Eskenazi believes there is a case for publishers with a common user base to come together and offer an AR viewer that all could leverage. Another approach would be what Moviebill is doing; its AR app is a module embedded in the Regal Cinema app, something that hardcore movie fans who would appreciate an AR experience built around their favorite movies likely already have installed on their phones.
The second challenge to broader adoption in the print publishing world is the imperative to create an ongoing stream of content, so that AR becomes a fundamental part of the subscribers’ reading experience. “Every single page of Moviebill will include AR features, including the Table of Contents,” says Matthew Shreder, co-founder of Moviebill. He’s a strong proponent of templatizing the AR experience so that it is easier to replicate across pages and issues as time passes.
If publishers can find a way to engage and enchant their readers, it could be that AR comes not to conquer, but to save, print. Blippar’s customer studies have found that issue “dwell time” – i.e. the undivided attention a reader spends with an AR-enhanced print magazine – far outpaces that of a regular print magazine.

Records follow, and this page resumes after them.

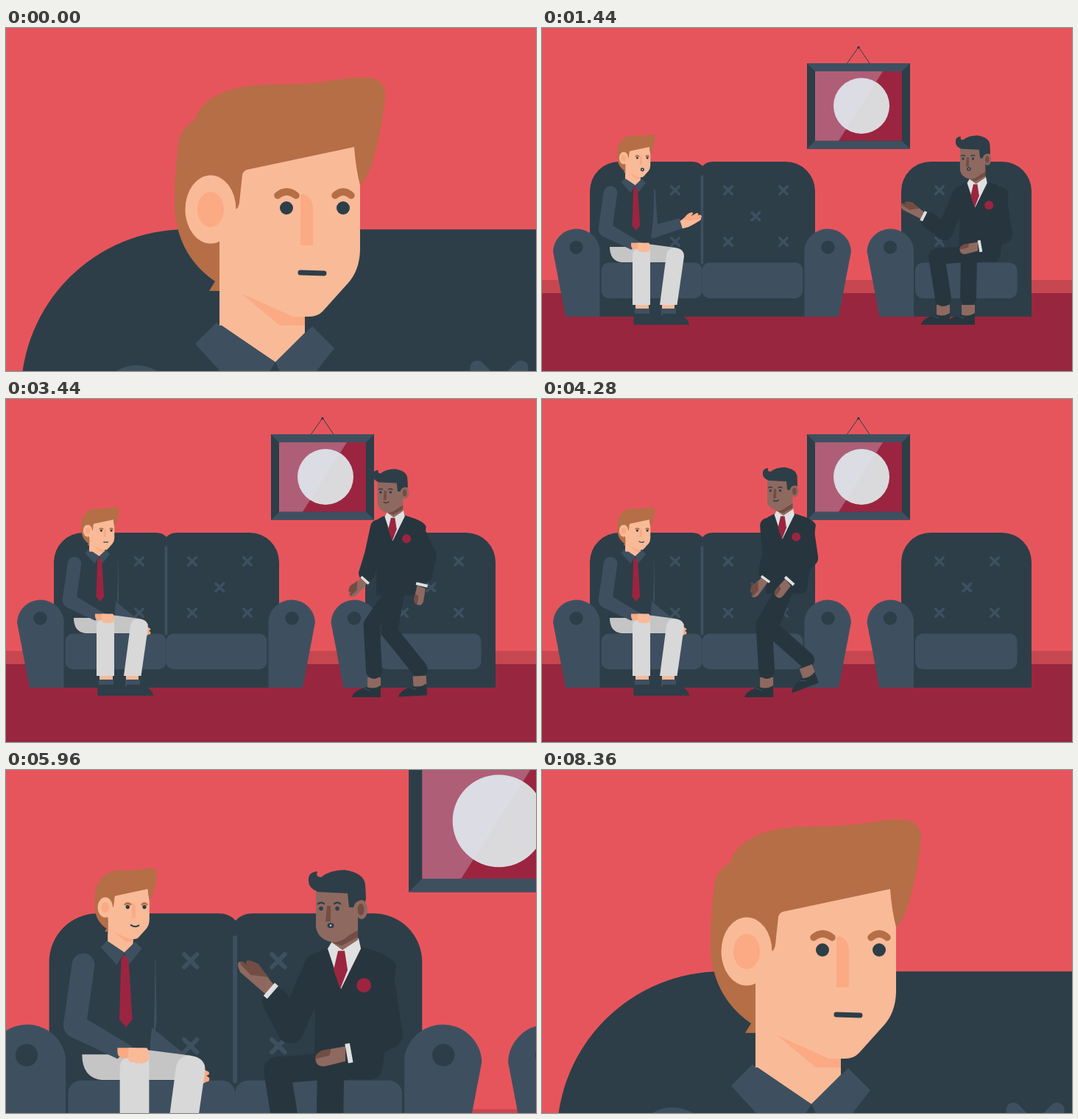
An HTML page for the animation above (9.2 s loop, 720x467 px).

```html
<!DOCTYPE html>
<html>
<head>
<meta charset="utf-8">
<style>
html, body { margin: 0; width: 100%; height: 100%; overflow: hidden; background: #e7555c; }
svg { display: block; width: 100%; height: 100%; }
.wall { fill: #e7555c } .floor { fill: #98263f } .red { fill: #9b2540 }
.dark { fill: #2d3e48 } .blue { fill: #3e5060 }
.skin { fill: #f9ba98 } .blush { fill: #fbaa84 } .hair { fill: #b56e46 }
.pale { fill: #d8d8d8 } .grey { fill: #c5c5c5 } .white { fill: #e0e0e0 }
.suit { fill: #27363e } .brown { fill: #8e6960 } .umber { fill: #724d44 }
.line { fill: none; stroke-linecap: round; stroke-linejoin: round; }
.limb { stroke: #27363e; stroke-width: 22 }
</style>
</head>
<body>
<svg viewBox="0 0 720 467" preserveAspectRatio="none">
<defs>
  <g id="cross"><path class="line" stroke="#3e5060" stroke-width="3.6" d="M-5.3-5.3L5.3 5.3M5.3-5.3L-5.3 5.3"/></g>
  <g id="rest">
    <path class="blue" d="M32 393L15 304A32 32 0 0 1 78.5 300V393Z"/>
    <circle class="dark" cx="46.5" cy="298.6" r="9.2"/>
  </g>
  <g id="shoe">
    <path class="brown" d="M-9-3H9V12H-9Z"/>
    <path class="suit" d="M9 8V24H-30Q-28 15-10 10Q0 14 9 8Z"/>
    <path class="line" stroke="#3e5060" d="M-14 12L-6 15"/>
  </g>
</defs>
<g id="cam">
  <path class="wall" d="M0 0H720V467H0Z"/>
  <path fill="#c64750" d="M0 343H720V361H0Z"/>
  <path class="floor" d="M0 361H720V467H0Z"/>

  <path class="line" stroke="#2d3e48" d="M414.5 48L430 26L445 48"/>
  <circle class="dark" cx="430" cy="26.5" r="1.8"/>
  <path class="dark" d="M360 48H500V164.5H360Z"/>
  <path class="blue" d="M360 48H500L489 59H371ZM360 164.5H500L489 153.5H371Z"/>
  <path class="red" d="M371 59H489V153.5H371Z"/>
  <circle cx="434" cy="106" r="38" fill="#dadadc"/>
  <path fill="#dfe2f4" opacity=".3" d="M371 59H463L403 153.5H371Z"/>

  <path class="dark" d="M65 393V222A40 40 0 0 1 105 182H204Q213 182 218 188Q223 182 232 182H331A40 40 0 0 1 371 222V393Z"/>
  <path class="line" stroke="#3e5060" stroke-width="3.6" d="M217.5 202V320"/>
  <path class="dark" d="M488 393V222A40 40 0 0 1 528 182H625A40 40 0 0 1 665 222V393Z"/>
  <g id="crosses"></g>
  <rect class="blue" x="80.5" y="319.5" width="137" height="48.5" rx="10.5"/>
  <rect class="blue" x="217.5" y="319.5" width="137" height="48.5" rx="10.5"/>
  <rect class="blue" x="507" y="319.5" width="138.5" height="48.5" rx="10.5"/>
  <use href="#rest"/>
  <use href="#rest" transform="matrix(-1 0 0 1 435 0)"/>
  <use href="#rest" x="426.5"/>
  <use href="#rest" transform="matrix(-1 0 0 1 1152.6 0)"/>

  <!-- host on the left -->
  <g transform="translate(36.5 79.2) scale(.5092)">
    <path id="sleeve" class="blue" d="M226 276Q231 272 231 285L237 375L219 409Q228 340 226 276Z"/>
    <g id="forearm">
      <path class="blue" d="M209 376L298 364L303 391L219 409Z"/>
      <path class="skin" d="M298 371L318 360L350 366Q357 369 353 375Q340 382 318 390L302 392Z"/>
      <path class="blush" d="M304 369L318 357Q330 350 334 353Q336 356 328 362L345 355Q351 356 347 362L353 361Q359 364 355 369L351 373L325 373Z"/>
    </g>
    <path class="dark" d="M150 255H210L226 275Q228 340 219 409V432H108L112 270Z"/>
  </g>
  <path class="grey" d="M92 298H123L147 294.5L181 299V319H108Q92 317 92 298Z"/>
  <path class="skin" d="M127 375H145V384H127ZM163 375H180V384H163Z"/>
  <path class="blue" d="M126 382H146V392H126ZM162 382H182V392H162Z"/>
  <path class="dark" d="M124.5 389H146L164 392V389H183Q198 393 200 404H124.5Z"/>
  <path class="pale" d="M123 377V310Q123 300 132 300H147V377ZM160 377L169 309Q171 299 180 299Q193 300 193 311L183.500 377Z"/>
  <g transform="translate(36.5 79.2) scale(.5092)">
    <path class="blue" d="M93 282A18 18 0 0 1 129 288L117 373L190 417L166 437L92 402Q78 395 79 380Z"/>
    <path class="blush" d="M166 419H195V436H174Q166 434 166 425Z"/>
    <path class="skin" d="M184 419H213Q217 422 217 434Q216 443 209 443Q204 446 200 443Q196 446 192 442Q184 444 183 435Z"/>
    <path class="red" d="M174 270H181L184 278L190 373L180 386L169 373L172 278Z"/>
  </g>
  <g transform="scale(.17857) translate(343.6 745)">
    <path class="skin" d="M290 370H406V415L366 455L290 403Z"/>
    <path class="blue" d="M286 401L257 430L331 511L366 455ZM416 406L446 436L390 508L366 455Z"/>
    <g id="head">
      <path class="skin" d="M290 230L320 180L473 150L481 210V303Q480 330 465 347L430 386Q423 393 412 393H406V405H290Z"/>
      <path class="blush" d="M319 361L372 405H406V393H390Z"/>
      <path class="hair" d="M256 126C265 95 300 80 350 77C390 77 420 76 440 72Q475 66 495 68Q516 71 515 95Q510 140 500 175Q492 205 481 214Q475 190 473 162L327 193Q322 195 321 200L317 238Q316 245 312 247L290 293V358H276L284 345Q233 310 229 245Q228 200 235 152Q239 135 256 126Z"/>
      <ellipse class="skin" cx="278" cy="247" rx="34.500" ry="46.500"/>
      <path class="skin" d="M290 270H312V300H290Z"/>
      <ellipse class="blush" cx="278" cy="247" rx="18" ry="24"/>
      <path class="blush" d="M400 296V230Q400 226 404 226Q417 231 417 246V296Z"/>
      <path id="brows" class="line" stroke="#b56e46" stroke-width="9.500" d="M369 228Q381 218 394 228M447 228Q458 218 469 228"/>
      <ellipse id="eyeL" class="dark" cy="245" rx="9"/>
      <ellipse id="eyeR" class="dark" cy="245" rx="9"/>
      <path id="lips" class="line" stroke="#2d3e48" stroke-width="7"/>
      <g id="oh"><circle class="dark" r="14"/><circle class="white" r="5"/></g>
    </g>
  </g>

  <!-- guest on the right -->
  <path id="legB" class="line limb"/>
  <use id="footB" href="#shoe"/>
  <use id="footA" href="#shoe"/>
  <path id="legA" class="line limb"/>
  <g id="bust">
    <g transform="translate(284 0) scale(.6046) translate(48.5 106)">
      <path class="suit" d="M440 240Q413 250 412 264L420 335L418 421H495Q512 420 512 400L530 266Q526 252 480 240Z"/>
      <path class="white" d="M443 233L479 229L482 243L455 298L437 243Z"/>
      <path class="red" d="M451 246H460L464 272L454 298L445 272Z"/>
      <path class="brown" d="M421 162H478V231L457 245L442 234Q424 230 421 214Z"/>
      <path class="umber" d="M443 235Q456 234 467 224L478 218V227L456 239Z"/>
      <path class="dark" d="M411 151Q410 139 423 138Q420 146 428 146Q440 136 460 136Q486 140 488 156L489 175Q488 183 482 178Q474 178 472 187H466L464 168L424 166Q411 161 411 151Z"/>
      <ellipse class="brown" cx="483" cy="190" rx="8" ry="13"/>
      <ellipse class="umber" cx="482" cy="190" rx="4.500" ry="8"/>
      <path class="umber" d="M436 185H441V206H434Z"/>
      <path class="line" stroke="#2d3e48" stroke-width="2.4" d="M424 182Q428 179 432 182M446 182Q450 179 454 182"/>
      <ellipse id="eyeC" class="dark" cx="428" cy="188.500" rx="2.8"/>
      <ellipse id="eyeD" class="dark" cx="450" cy="188.500" rx="2.8"/>
      <path id="grin" class="line" stroke="#2d3e48" stroke-width="2.4" d="M435 211Q441 214 446 210"/>
      <g id="say"><ellipse class="dark" rx="4.500" ry="4"/><circle class="white" r="1.300"/></g>
    </g>
    <path id="arm1" class="line limb"/>
    <g id="hand1">
      <path class="brown" d="M-2-5L5-6L13-8L25-2L33-2Q36 0 32 3L28 5H-2Z"/>
      <path class="umber" d="M8-7L13-8L21-10Q29-8 30-6Q31-3 26-3L32-3Q35-2 32 0L20 1Z"/>
      <path class="white" d="M-3-7H1V7H-3Z"/>
    </g>
    <path id="arm2" class="line limb"/>
    <circle class="red" cx="607.2" cy="241.2" r="6"/>
    <g id="hand2">
      <path class="brown" d="M2-6H20Q28-5 28 2Q27 8 19 7L4 6Z"/>
      <path class="umber" d="M14-6L20-6Q28-5 28 0L16-1Z"/>
      <path class="white" d="M-2-8H2V8H-2Z"/>
    </g>
  </g>
</g>
</svg>
<script>
const LOOP = 9200;
const $ = id => document.getElementById(id);
const set = (id, attrs) => { for (const k in attrs) $(id).setAttribute(k, attrs[k]); };
const move = (id, transform) => set(id, { transform });
const lerp = (a, b, u) => a + (b - a) * u;
const mix = (p, q, u) => p.map((v, i) => lerp(v, q[i], u));
const ramp = (t, a, b) => {
  const u = Math.min(1, Math.max(0, (t - a) / (b - a)));
  return u * u * (3 - 2 * u);
};
const pulse = (t, a, b, c, d) => ramp(t, a, b) - ramp(t, c, d);
const blink = (t, ...times) => 1 - .8 * Math.max(0, ...times.map(c => 1 - Math.abs(t - c) / 120));
const poly = (...pts) => 'M' + pts.map(p => p.join(' ')).join('L');

const quincunx = (x, list) => list.map(([dx, y]) => `<use href="#cross" x="${x + dx}" y="${y}"/>`).join('');
const five = [[0, 221], [75, 221], [37.3, 256.5], [0, 291], [75, 291]];
$('crosses').innerHTML = quincunx(181, [[0, 221], [0, 291]]) + quincunx(253, five) + quincunx(540, five);

function kneeOf(hip, foot) {
  const dx = foot[0] - hip[0], dy = foot[1] - hip[1];
  const full = Math.hypot(dx, dy), d = Math.min(full, 137);
  const along = (63 * 63 - 75 * 75 + d * d) / (2 * d);
  const out = Math.sqrt(Math.max(0, 63 * 63 - along * along));
  const ux = dx / full, uy = dy / full;
  return [hip[0] + ux * along - uy * out, hip[1] + uy * along + ux * out];
}

function host(t) {
  const down = ramp(t, 1980, 2480);
  const drop = 1 - ramp(t, 0, 500) + down;
  const wave = pulse(t, 900, 1100, 1900, 2000) * (-4 + 4 * Math.cos((t - 1440) / 130 + 2.4));
  move('forearm', `rotate(${47 * drop + wave} 209 376) translate(209 376) scale(${1 - .04 * drop}) translate(-209 -376)`);
  const thin = 1 - .7 * drop;
  move('sleeve', `translate(${226 * (1 - thin)} 0) scale(${thin} 1)`);

  move('head', `translate(0 ${13 * pulse(t, 1960, 2500, 4840, 5600)})`);
  move('brows', `translate(0 ${5 * pulse(t, 960, 1200, 6760, 7200)})`);
  const gaze = -10 * pulse(t, 6760, 7200, 7920, 8360);
  const ry = 9 * blink(t, 625, 2240, 3900, 5300);
  set('eyeL', { cx: 381 + gaze, ry });
  set('eyeR', { cx: 458 + gaze, ry });

  const smile = pulse(t, 3600, 4100, 7920, 8360);
  const talk = pulse(t, 860, 960, 1900, 2000) * (.55 + .45 * Math.cos((t - 1440) / 60));
  set('lips', {
    d: `M${400 - 4 * smile} ${333 - 5 * smile}Q416 ${333.5 + 8 * smile} 432 ${334 - 4 * smile}`,
    opacity: talk > .25 ? 0 : 1
  });
  set('oh', { transform: `translate(420 335) scale(1 ${talk})`, opacity: talk > .25 ? 1 : 0 });
}

function leg(name, hip, ankle, seatKnee, stand, tilt) {
  const knee = mix(seatKnee, kneeOf(hip, ankle), stand);
  set('leg' + name, { d: poly(hip, knee, [ankle[0], ankle[1] - 12]) });
  move('foot' + name, `translate(${ankle}) rotate(${tilt})`);
}

function guest(t) {
  const stand = pulse(t, 2700, 3240, 4850, 5450);
  const x = -290 * ramp(t, 2940, 4600) + 6 * ramp(t, 4900, 5400);
  const walk = pulse(t, 2920, 3220, 4560, 4850);
  const phase = Math.PI * (x + 62) / 48;
  const swing = Math.cos(phase), lift = Math.sin(phase);
  const y = -51 * stand - 10 * walk * lift * lift;
  const hip = [599 + x - 4 * stand, 306 + y];
  const moved = t > 4000;
  const seat = moved ? -284 : 0;

  for (const [name, side, ax, kx] of [['B', 1, 579, 580], ['A', -1, 545, 536]]) {
    const up = Math.max(0, -side * lift) * walk;
    const step = [594 + x + side * 31 * swing, 382 - 30 * up];
    const ankle = mix([ax + seat, 380], step, walk);
    leg(name, hip, ankle, [kx + seat, 311], stand, -45 * up * (.5 + side * swing / 2));
  }

  move('bust', `translate(${x} ${y})`);
  const late = ramp(t, 3440, 4280);
  const elbow1 = mix([547, 278], [lerp(561, 572, late), 263], stand);
  const talking = pulse(t, 960, 1100, 2300, 2500);
  const gesture = moved ? -117 : -143 + 8 * talking * Math.sin((t - 1440) / 150);
  const angle = lerp(gesture, lerp(-253, -259, late), stand);
  const rad = angle * Math.PI / 180;
  const wrist1 = [elbow1[0] + 37 * Math.cos(rad), elbow1[1] + 37 * Math.sin(rad)];
  set('arm1', { d: poly([569, 226], elbow1, mix(elbow1, wrist1, .72)), 'stroke-width': 18 });
  const turn = angle + lerp(moved ? -22 : -10, 25, stand);
  move('hand1', `translate(${wrist1}) rotate(${turn}) scale(${lerp(1, .85, stand)} -1)`);

  const elbow2 = mix([628, 282], mix([637, 265], [626, 270], late), stand);
  const wrist2 = mix([595, 297], mix([628, 304], [598, 301], late), stand);
  const bend = Math.atan2(wrist2[1] - elbow2[1], wrist2[0] - elbow2[0]) * 180 / Math.PI;
  set('arm2', { d: poly([620, 228], elbow2, mix(elbow2, wrist2, .66)), 'stroke-width': 19 });
  move('hand2', `translate(${wrist2}) rotate(${lerp(170, bend, stand)}) scale(1 -1)`);

  const ry = 2.9 * blink(t, 1900, 3100, 4600);
  set('eyeC', { ry });
  set('eyeD', { ry });
  const speech = talking * (.6 + .4 * Math.cos((t - 1440) / 70))
    + pulse(t, 5450, 5600, 6400, 6560) * (.55 + .3 * Math.cos((t - 5960) / 70));
  const open = speech > .25;
  set('grin', { opacity: open ? 0 : 1 });
  set('say', { transform: `translate(441 211.5) scale(1 ${speech})`, opacity: open ? 1 : 0 });
}

function draw(now) {
  const t = now % LOOP;
  const zoom = 1 - ramp(t, 0, 964) + ramp(t, 5773, 6560);
  move('cam', `translate(${-343.6 * zoom} ${-745 * zoom}) scale(${1 + 4.6 * zoom})`);
  host(t);
  guest(t);
}

let start;
function tick(now) {
  start ??= now;
  draw(now - start);
  requestAnimationFrame(tick);
}
draw(0);
requestAnimationFrame(tick);
</script>
</body>
</html>
```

“In the next few years, there will be an incredible shift in the way people interact with information to use more visual search and AR augmented search,” says Eskenazi, who points to plans from Apple and Facebook to lean more heavily on AR. “Publishers need to start experimenting now and considering ‘what does this mean to me?’ Because the early adopters will win.”